> [Task details]: Copy out exactly the lines that begin with the one containing "376L1061 381Q1059 395" and continue until the last line of the material.

> [Dataset records]:
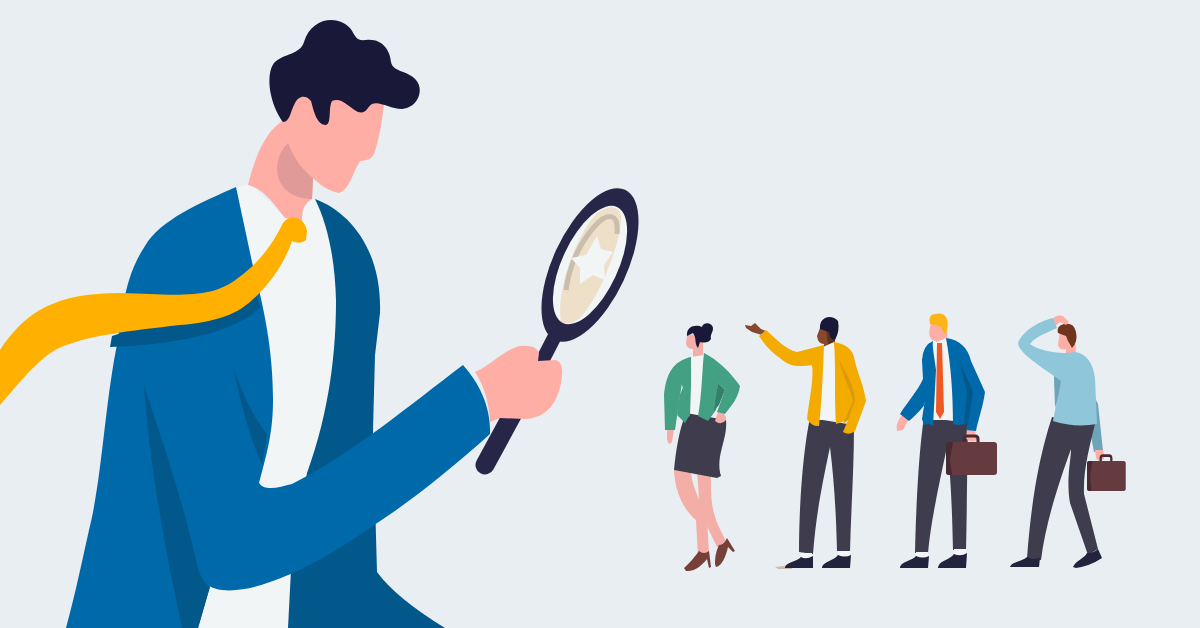
<!DOCTYPE html>
<html lang="en">
<head>
<meta charset="utf-8">
<title>Choosing a candidate</title>
<style>
:root {
  --backdrop: #e8eef1;
  --shirt: #f1f5f6;
  --blue: #0069aa;
  --blue-dark: #02588b;
  --yellow: #ffb000;
  --mustard: #f4ab00;
  --mustard-dark: #d99a0b;
  --skin: #ffaea6;
  --skin-shade: #e09a98;
  --skin-pale: #f3aea7;
  --skin-deep: #87482d;
  --skin-deeper: #5d301f;
  --hair: #191839;
  --frame: #272649;
  --sand: #eedfc8;
  --sand-dark: #c9bdae;
  --green: #43a082;
  --green-dark: #328069;
  --trousers: #3f3d4d;
  --shoes: #23233d;
  --case: #653b3f;
  --case-dark: #482b32;
  --sweater: #8fc6da;
  --sweater-dark: #6fa3b8;
  --blond: #fbb615;
  --brown: #71341f;
  --red: #ee5a24;
}
html, body { margin: 0; overflow: hidden; background: var(--backdrop); }
svg { display: block; width: 1200px; height: 628px; }
.shirt { fill: var(--shirt); }
.blue { fill: var(--blue); }
.blue-dark { fill: var(--blue-dark); }
.skin { fill: var(--skin); }
.skin-pale { fill: var(--skin-pale); }
.hair { fill: var(--hair); }
.trousers { fill: var(--trousers); }
.shoes { fill: var(--shoes); }
.limb { fill: none; stroke-linecap: round; stroke-linejoin: round; }
</style>
</head>
<body>
<svg viewBox="0 0 1200 628" role="img" aria-label="A recruiter in a blue suit looks through a magnifying glass at four candidates">
  <defs>
    <clipPath id="lens"><ellipse cx="590" cy="265" rx="28" ry="64" transform="rotate(25 590 265)"/></clipPath>
    <g id="briefcase">
      <path d="M18 2V-3Q18-6 21-6H29Q32-6 32-3V2" fill="none" stroke="var(--case-dark)" stroke-width="3"/>
      <rect width="51" height="33" rx="3" fill="var(--case)"/>
      <path d="M3 0H7L4 17L6 33H3Q0 33 0 30V3Q0 0 3 0Z" fill="var(--case-dark)"/>
    </g>
  </defs>

  <rect width="1200" height="628" fill="var(--backdrop)"/>

  <g id="recruiter">
    <path class="shirt" d="M236 187L250 184L285 217L302 220L305 201L316 199L345 290L330 420L300 490L292 628H198L210 570L255 480L255 280Z"/>

    <g id="head">
      <path class="skin" d="M281 122C262 135 253 165 248 185C263 188 274 204 285 218L302 221Q301 205 312 199L313 178Q326 191 339 193C350 189 352 174 360 161Q371 161 374 154C379 140 382 122 384 104L340 85L290 92Z"/>
      <path fill="var(--skin-shade)" d="M288 143C270 160 272 198 312 199L313 178C302 170 294 158 288 143Z"/>
      <path class="hair" d="M283 122C270 105 265 75 274 63C284 53 300 55 304 42C311 18 337 14 350 28C356 36 355 41 366 40C382 38 390 50 391 62C393 72 405 70 414 78C426 88 418 108 402 109C390 109 380 101 372 104C366 108 367 114 358 112C348 107 342 97 332 101C328 108 332 123 326 125C317 125 314 112 311 101C306 94 298 96 295 103C290 112 290 122 283 122Z"/>
    </g>

    <g id="jacket">
      <path class="blue-dark" d="M315 199C350 212 382 250 380 313L375 355L373 430L377 572Q396 598 445 628H288L291 570L307 473C330 410 336 350 336 300C335 260 328 225 315 199Z"/>
      <path class="blue" d="M236 187C200 203 160 220 145 246C127 273 123 302 118 340C105 400 102 480 89 530C79 575 75 595 66 628H198L210 586L259 483C268 450 273 430 273 400C273 345 262 300 252 262Z"/>
      <path class="blue-dark" d="M112 336L255 290L260 307C240 330 180 345 110 347Z"/>
      <path class="blue-dark" d="M234 370C245 400 256 421 267 434L262 464C250 440 240 400 234 370Z"/>
      <path class="blue" d="M150 395L259 483C265 492 280 487 292 484C350 455 410 405 463 365C480 384 491 408 490 434C450 470 410 502 374 525C330 556 297 573 270 582C244 592 216 594 205 583C180 530 155 460 150 395Z"/>
      <path class="blue-dark" d="M144 385C160 435 180 490 196 560Q200 581 210 587L198 628H182C163 540 149 460 144 385Z"/>
    </g>

    <path id="necktie" fill="var(--yellow)" d="M0 350C25 312 55 293 120 293C180 295 212 299 238 278C262 260 273 243 283 223C290 213 305 217 307 231L306 240Q300 245 292 241C285 262 270 285 250 302C235 315 215 322 180 325C130 331 85 335 55 350C35 362 15 388 0 405Z"/>
  </g>

  <g id="magnifying-glass">
    <path class="limb" d="M556 334L540 365" stroke="var(--frame)" stroke-width="14"/>
    <path class="limb" d="M535 373L485 465" stroke="var(--frame)" stroke-width="19"/>
    <ellipse cx="590" cy="265" rx="37" ry="83" transform="rotate(25 590 265)" fill="var(--frame)"/>
    <g clip-path="url(#lens)">
      <rect x="545" y="195" width="90" height="140" fill="var(--shirt)"/>
      <path fill="var(--sand)" d="M561 322C556 295 572 245 592 219C604 204 623 202 621 222C617 255 597 300 580 318Q570 326 561 322Z"/>
      <path fill="none" stroke="var(--sand-dark)" stroke-width="5" d="M566 290C569 266 580 243 594 227C606 213 619 211 617 234"/>
      <path class="shirt" d="M597 236L601 249L613 252L604 265L605 280L593 275L580 284L580 268L571 258L586 255Z"/>
    </g>
    <path id="hand" class="skin" d="M475 372C490 366 505 349 520 346Q536 344 539 353L538 361L555 360C563 361 563 371 561 383C557 404 546 418 525 419L500 418L490 422C489 402 484 386 475 372Z"/>
  </g>

  <g id="candidate-green-jacket">
    <path class="skin-pale" d="M674 470C675 495 686 512 696 520L698 556L709 553L707 519C700 500 692 487 691 472Z"/>
    <path class="skin-pale" d="M697 473C700 495 697 508 704 520L717 547L726 541C715 520 710 510 711 475Z"/>
    <path fill="#764039" d="M684 568C690 563 696 555 699 551Q704 555 709 551L711 567L709 568L707 559C702 565 695 572 686 571Z"/>
    <path fill="#764039" d="M715 564C715 555 717 549 719 545Q724 545 727 538L735 551L733 552L728 547C726 556 722 566 716 567Z"/>
    <path class="skin-pale" d="M687 335L686 344Q687 349 693 349V360L703 362L703 334Z"/>
    <path class="hair" d="M687 336C686 326 696 324 702 327C703 322 712 322 713 328C713 333 710 334 711 339Q708 344 700 342L698 348C694 343 697 338 693 333Z"/>
    <path class="shirt" d="M691 357L704 355L711 380L708 418H687L683 375Z"/>
    <path class="skin-pale" d="M667 428L674 429L672 442Q668 447 667 438Z"/>
    <path fill="var(--trousers)" d="M686 413L726 420C728 440 715 455 721 476L717 478L674 470C676 450 679 430 686 413Z"/>
    <path class="skin-pale" d="M718 412Q726 412 726 420Q721 426 715 421Z"/>
    <path fill="var(--green)" d="M691 357C673 361 666 374 664 395L665 430L675 430L680 395L685 382L689 416L685 423L677 415L684 370Z"/>
    <path fill="var(--green)" d="M691 357C679 360 678 375 683 388L687 413L681 419L690 416L691 385Z"/>
    <path fill="var(--green)" d="M704 353C717 359 732 374 740 386C738 399 731 406 725 414L717 412L725 390L718 383L716 410L708 421L698 416C702 395 702 370 704 353Z"/>
    <path fill="var(--green-dark)" d="M718 383L725 390L719 405L714 411Z"/>
  </g>

  <g id="candidate-yellow-jacket">
    <path class="trousers" d="M810 418L854 425C854 470 851 510 850 551H837C836 510 834 480 830 447C822 485 816 515 813 554L799 552C799 505 803 450 810 418Z"/>
    <path class="shirt" d="M801 553H812V560H801ZM838 551H850V558H838Z"/>
    <path fill="var(--sand-dark)" d="M775 567L792 565V569H778Z"/>
    <path class="shoes" d="M785 567C787 562 796 562 801 557Q806 560 813 556V568H785ZM822 567C824 561 834 561 838 555Q845 558 851 555L850 568H822Z"/>
    <path fill="var(--skin-deep)" d="M762 335Q755 333 752 332L746 328L745 325L751 326L755 323L761 329L766 331Z"/>
    <path fill="var(--skin-deep)" d="M820 328L817 336Q818 344 824 344V351L834 347L836 330Z"/>
    <path fill="var(--skin-deeper)" d="M826 330L838 328L834 343L828 344Z"/>
    <path class="hair" d="M820 329C819 316 832 314 838 321Q840 331 835 340Q830 340 829 332Z"/>
    <path class="shirt" d="M823 347L834 342L838 365L835 420H819L818 368Z"/>
    <path fill="var(--mustard)" d="M766 330C778 341 787 350 797 352L824 345C823 370 822 400 819 426Q812 427 807 419C809 400 814 380 812 365C800 367 789 367 780 358Q768 350 759 336Z"/>
    <path fill="var(--mustard)" d="M834 342Q851 345 854 357C857 373 864 385 866 401L855 431Q849 436 843 432L848 420L836 424C834 395 836 370 834 342Z"/>
    <path fill="var(--mustard-dark)" d="M839 360C847 374 854 386 855 400L848 420L843 424L853 401C849 386 843 376 839 360Z"/>
  </g>

  <g id="candidate-blue-suit">
    <path class="trousers" d="M924 417L968 423C967 470 967 510 966 550H953C952 510 951 475 947 447C940 480 931 520 928 553H915C916 505 919 450 924 417Z"/>
    <path class="shirt" d="M916 552H928V560H916ZM954 549H966V557H954Z"/>
    <path class="shoes" d="M900 567C902 561 912 561 916 556Q923 559 929 556L928 568H900ZM938 567C940 560 950 560 954 554Q961 557 967 553L966 568H938Z"/>
    <path class="skin" d="M931 322L929 333Q930 341 936 341V348L948 345L946 322Z"/>
    <path fill="var(--blond)" d="M930 324Q928 314 935 314Q944 312 947 319Q949 327 945 335L941 327Q935 324 930 324Z"/>
    <path class="shirt" d="M932 344L946 338L954 370L952 420H931L929 370Z"/>
    <path fill="var(--red)" d="M937 343L942 343L944 412L940 419L936 412Z"/>
    <path class="skin" d="M902 415L909 419L903 430L897 431Q895 424 902 415Z"/>
    <path class="skin" d="M967 429L975 431L977 440Q970 444 966 438Z"/>
    <use href="#briefcase" x="946" y="442"/>
    <path class="blue" d="M933 341Q923 345 922 360L923 379C917 392 908 401 900 414L909 421C920 412 929 400 933 391L932 423L924 425L922 419C925 400 930 375 933 341Z"/>
    <path class="blue" d="M932 342Q924 346 923 365L925 422L933 426L936 370Z"/>
    <path class="blue" d="M946 338C960 340 968 348 971 361L985 392C983 407 978 420 976 431L966 430L968 422Q960 427 953 424C953 395 951 365 946 338Z"/>
    <path class="blue-dark" d="M960 362L973 392L968 424L964 425L967 393Z"/>
  </g>

  <g id="candidate-light-blue-sweater">
    <path fill="var(--sweater-dark)" d="M1090 388L1098 404L1103 451L1094 452L1087 415Z"/>
    <path class="skin" d="M1095 450H1103L1104 459Q1099 463 1096 458Z"/>
    <use href="#briefcase" transform="translate(1087 461) scale(.76 .91)"/>
    <path class="trousers" d="M1052 417L1095 424C1090 445 1083 470 1084 494L1098 549L1088 555L1070 503C1066 480 1071 460 1071 449C1060 480 1046 520 1041 560L1027 558C1031 505 1038 460 1052 417Z"/>
    <path class="shoes" d="M1010 567C1012 561 1022 562 1027 557Q1034 560 1040 558L1039 567ZM1073 567C1075 561 1085 558 1087 553Q1094 553 1098 549L1102 558Q1090 566 1076 568Z"/>
    <path class="skin" d="M1060 331L1058 345Q1060 351 1066 349V356L1076 355L1075 330Z"/>
    <path fill="var(--brown)" d="M1058 333Q1056 326 1064 324Q1074 322 1076 332Q1078 342 1072 348L1068 341L1066 336Z"/>
    <path class="skin" d="M1051 321Q1056 314 1063 316L1069 322L1066 325L1060 322L1055 326Z"/>
    <path fill="var(--sweater)" d="M1053 318C1037 322 1022 332 1018 343C1018 352 1040 366 1054 376L1056 405L1053 421Q1075 428 1097 424L1095 378C1093 363 1087 354 1075 352C1060 355 1040 351 1030 344C1035 337 1046 333 1057 328Z"/>
    <path fill="var(--sweater-dark)" d="M1054 376L1061 381Q1059 395 1055 408Z"/>
  </g>
</svg>
</body>
</html>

> [Written answer]:
    <path fill="var(--sweater-dark)" d="M1054 376L1061 381Q1059 395 1055 408Z"/>
  </g>
</svg>
</body>
</html>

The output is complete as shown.